──────── Input ────────

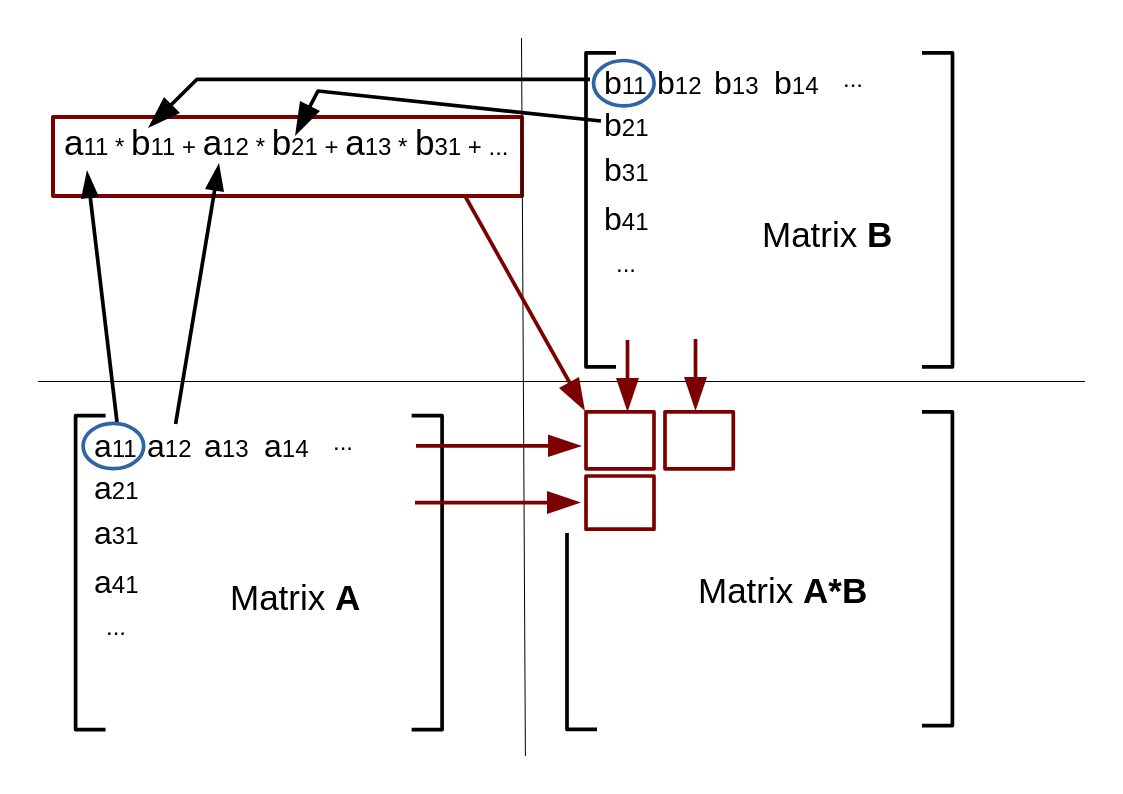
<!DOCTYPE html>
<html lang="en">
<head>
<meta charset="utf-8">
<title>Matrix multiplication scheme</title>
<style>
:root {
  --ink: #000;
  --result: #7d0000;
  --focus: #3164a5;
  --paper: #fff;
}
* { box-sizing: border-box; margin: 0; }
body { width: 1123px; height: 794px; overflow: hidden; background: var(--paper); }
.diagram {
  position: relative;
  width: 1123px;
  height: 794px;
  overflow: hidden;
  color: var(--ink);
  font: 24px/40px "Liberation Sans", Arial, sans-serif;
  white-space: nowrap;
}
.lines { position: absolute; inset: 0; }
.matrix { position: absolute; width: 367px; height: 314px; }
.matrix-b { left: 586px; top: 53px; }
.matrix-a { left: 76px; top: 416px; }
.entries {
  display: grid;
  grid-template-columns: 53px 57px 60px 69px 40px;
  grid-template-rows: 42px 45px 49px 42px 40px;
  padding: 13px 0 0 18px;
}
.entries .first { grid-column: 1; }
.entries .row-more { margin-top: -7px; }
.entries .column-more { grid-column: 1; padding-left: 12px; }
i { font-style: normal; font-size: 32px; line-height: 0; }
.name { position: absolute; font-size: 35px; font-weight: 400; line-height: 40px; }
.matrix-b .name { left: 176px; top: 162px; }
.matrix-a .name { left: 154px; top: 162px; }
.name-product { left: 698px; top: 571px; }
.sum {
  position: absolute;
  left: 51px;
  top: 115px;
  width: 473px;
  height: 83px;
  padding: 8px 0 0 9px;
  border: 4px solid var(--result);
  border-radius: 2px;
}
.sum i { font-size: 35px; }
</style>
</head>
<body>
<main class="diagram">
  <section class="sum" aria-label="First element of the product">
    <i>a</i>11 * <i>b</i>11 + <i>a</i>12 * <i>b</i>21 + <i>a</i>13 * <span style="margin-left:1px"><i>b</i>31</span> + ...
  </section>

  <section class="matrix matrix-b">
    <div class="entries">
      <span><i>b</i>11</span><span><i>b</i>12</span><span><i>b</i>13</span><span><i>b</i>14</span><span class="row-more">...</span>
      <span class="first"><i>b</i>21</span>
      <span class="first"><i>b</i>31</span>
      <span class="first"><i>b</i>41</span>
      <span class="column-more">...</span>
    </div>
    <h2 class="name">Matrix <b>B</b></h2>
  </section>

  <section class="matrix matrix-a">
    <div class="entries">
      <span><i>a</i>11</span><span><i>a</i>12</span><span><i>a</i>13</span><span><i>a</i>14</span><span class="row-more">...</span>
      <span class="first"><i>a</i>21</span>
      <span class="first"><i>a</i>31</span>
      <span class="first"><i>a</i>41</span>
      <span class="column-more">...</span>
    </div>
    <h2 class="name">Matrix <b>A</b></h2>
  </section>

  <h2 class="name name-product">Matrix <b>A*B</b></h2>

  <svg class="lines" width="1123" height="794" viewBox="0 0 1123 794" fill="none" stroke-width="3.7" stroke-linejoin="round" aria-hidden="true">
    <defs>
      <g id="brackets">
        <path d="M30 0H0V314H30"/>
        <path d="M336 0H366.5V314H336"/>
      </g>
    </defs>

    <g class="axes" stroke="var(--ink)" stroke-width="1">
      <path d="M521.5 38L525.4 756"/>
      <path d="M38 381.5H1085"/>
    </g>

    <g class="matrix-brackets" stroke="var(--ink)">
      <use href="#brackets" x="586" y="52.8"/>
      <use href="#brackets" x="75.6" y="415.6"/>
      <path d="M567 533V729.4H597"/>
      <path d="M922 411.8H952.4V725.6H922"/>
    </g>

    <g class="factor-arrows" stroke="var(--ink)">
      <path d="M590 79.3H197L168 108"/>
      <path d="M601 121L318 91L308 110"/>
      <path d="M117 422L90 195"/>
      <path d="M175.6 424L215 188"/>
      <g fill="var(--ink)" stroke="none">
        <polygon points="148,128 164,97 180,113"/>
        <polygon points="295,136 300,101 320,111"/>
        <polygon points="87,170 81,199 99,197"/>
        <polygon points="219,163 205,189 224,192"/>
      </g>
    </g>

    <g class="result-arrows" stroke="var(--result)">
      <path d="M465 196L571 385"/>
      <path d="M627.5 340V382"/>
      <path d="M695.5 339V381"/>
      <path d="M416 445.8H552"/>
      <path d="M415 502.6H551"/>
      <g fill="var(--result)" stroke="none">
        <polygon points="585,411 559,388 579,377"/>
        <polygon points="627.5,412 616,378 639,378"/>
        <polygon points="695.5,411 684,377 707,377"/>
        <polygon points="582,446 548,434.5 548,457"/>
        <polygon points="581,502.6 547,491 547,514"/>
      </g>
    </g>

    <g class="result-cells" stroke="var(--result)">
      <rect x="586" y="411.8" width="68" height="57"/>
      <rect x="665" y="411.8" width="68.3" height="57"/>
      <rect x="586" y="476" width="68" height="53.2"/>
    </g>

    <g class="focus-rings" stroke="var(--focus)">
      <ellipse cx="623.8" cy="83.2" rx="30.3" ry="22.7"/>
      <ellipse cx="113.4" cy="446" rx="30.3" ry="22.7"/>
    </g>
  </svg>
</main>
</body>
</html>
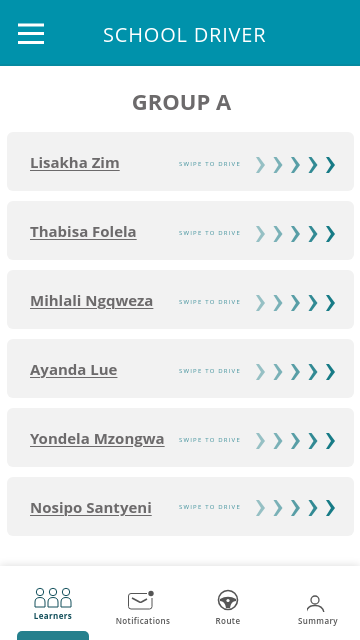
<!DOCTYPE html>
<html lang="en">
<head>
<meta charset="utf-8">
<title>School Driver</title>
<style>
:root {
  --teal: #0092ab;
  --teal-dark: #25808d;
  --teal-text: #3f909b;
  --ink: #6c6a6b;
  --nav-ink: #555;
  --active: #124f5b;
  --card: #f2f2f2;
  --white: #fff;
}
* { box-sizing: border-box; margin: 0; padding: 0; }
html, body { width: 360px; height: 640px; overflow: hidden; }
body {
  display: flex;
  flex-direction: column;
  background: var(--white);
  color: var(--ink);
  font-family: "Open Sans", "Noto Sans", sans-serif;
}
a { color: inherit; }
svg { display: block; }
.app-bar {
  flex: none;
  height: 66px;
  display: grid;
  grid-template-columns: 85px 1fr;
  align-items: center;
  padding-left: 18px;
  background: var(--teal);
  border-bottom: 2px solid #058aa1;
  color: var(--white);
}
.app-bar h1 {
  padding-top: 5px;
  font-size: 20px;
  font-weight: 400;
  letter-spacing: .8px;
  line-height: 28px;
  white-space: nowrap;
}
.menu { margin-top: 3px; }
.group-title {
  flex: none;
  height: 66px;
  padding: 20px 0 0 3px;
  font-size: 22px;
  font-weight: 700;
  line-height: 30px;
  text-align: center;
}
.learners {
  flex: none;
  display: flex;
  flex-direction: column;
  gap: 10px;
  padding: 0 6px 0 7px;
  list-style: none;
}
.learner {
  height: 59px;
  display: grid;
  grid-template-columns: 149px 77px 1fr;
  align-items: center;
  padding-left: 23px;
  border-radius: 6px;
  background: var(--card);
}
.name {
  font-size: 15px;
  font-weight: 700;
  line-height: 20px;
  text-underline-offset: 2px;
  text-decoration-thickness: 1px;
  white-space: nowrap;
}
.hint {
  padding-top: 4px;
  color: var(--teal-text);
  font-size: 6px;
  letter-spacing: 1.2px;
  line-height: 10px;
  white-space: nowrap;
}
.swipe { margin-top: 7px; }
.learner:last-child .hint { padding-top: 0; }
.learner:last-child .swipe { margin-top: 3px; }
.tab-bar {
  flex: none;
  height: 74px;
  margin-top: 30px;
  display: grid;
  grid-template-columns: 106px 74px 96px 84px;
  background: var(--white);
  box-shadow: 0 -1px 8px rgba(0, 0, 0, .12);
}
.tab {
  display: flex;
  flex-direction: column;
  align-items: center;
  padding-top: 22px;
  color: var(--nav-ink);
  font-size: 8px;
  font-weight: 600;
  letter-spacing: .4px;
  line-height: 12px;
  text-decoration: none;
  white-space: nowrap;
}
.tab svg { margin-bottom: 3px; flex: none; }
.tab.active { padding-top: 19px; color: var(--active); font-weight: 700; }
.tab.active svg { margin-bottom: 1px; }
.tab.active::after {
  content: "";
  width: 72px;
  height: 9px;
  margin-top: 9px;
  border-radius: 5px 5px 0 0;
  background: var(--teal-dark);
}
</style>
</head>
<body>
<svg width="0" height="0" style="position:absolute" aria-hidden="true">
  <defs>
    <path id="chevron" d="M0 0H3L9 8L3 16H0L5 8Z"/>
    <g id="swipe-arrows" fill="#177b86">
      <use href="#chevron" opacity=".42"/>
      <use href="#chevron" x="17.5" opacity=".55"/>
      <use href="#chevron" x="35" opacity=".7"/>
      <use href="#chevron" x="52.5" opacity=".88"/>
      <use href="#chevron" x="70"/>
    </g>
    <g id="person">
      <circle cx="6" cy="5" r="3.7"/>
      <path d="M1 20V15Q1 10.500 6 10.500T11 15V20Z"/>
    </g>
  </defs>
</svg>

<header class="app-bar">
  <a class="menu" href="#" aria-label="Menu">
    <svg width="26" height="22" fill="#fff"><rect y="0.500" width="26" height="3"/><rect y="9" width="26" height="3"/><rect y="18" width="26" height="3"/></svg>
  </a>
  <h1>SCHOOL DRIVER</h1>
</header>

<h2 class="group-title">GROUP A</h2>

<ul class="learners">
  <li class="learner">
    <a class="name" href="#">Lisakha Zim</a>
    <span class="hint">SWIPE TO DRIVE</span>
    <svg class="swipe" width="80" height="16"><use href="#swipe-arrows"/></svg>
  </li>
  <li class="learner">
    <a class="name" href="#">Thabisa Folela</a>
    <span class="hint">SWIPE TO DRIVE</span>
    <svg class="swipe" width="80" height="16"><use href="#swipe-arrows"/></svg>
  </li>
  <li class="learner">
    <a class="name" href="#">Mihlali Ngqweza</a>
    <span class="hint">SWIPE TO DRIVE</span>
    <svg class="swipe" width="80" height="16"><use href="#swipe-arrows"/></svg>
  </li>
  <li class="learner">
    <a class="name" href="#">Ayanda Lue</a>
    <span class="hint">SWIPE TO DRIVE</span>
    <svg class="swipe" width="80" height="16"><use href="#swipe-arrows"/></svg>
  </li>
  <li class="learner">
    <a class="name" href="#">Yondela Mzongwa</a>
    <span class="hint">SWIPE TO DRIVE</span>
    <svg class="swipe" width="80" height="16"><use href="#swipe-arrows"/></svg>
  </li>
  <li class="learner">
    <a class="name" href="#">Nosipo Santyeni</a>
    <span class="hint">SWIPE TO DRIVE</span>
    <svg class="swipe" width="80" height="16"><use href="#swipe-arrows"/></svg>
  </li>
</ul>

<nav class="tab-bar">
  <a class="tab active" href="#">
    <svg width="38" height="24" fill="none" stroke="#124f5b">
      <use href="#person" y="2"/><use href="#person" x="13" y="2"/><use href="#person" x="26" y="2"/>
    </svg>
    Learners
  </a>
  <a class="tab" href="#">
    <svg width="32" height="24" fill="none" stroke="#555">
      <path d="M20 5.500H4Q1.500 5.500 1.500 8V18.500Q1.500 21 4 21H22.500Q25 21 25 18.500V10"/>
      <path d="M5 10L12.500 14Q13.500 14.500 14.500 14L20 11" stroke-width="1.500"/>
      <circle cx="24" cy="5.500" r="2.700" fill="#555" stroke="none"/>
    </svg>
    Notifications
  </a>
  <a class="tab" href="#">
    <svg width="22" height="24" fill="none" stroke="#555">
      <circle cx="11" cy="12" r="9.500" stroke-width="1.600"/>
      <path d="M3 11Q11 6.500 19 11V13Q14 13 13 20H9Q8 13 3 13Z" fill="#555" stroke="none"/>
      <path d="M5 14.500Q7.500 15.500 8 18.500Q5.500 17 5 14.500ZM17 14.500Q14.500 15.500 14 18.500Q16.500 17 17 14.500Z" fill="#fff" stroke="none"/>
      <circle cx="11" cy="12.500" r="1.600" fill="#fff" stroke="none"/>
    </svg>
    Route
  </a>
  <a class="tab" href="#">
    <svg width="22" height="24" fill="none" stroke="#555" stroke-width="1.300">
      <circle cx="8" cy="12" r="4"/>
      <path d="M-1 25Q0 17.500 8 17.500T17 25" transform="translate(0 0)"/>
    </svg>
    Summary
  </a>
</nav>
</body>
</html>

────────

**What you need to do:** For each line of the data that includes the word "size", return a copy of it.

**Output:**
i { font-style: normal; font-size: 32px; line-height: 0; }
.name { position: absolute; font-size: 35px; font-weight: 400; line-height: 40px; }
.sum i { font-size: 35px; }
  font-size: 20px;
  font-size: 22px;
  font-size: 15px;
  font-size: 6px;
  font-size: 8px;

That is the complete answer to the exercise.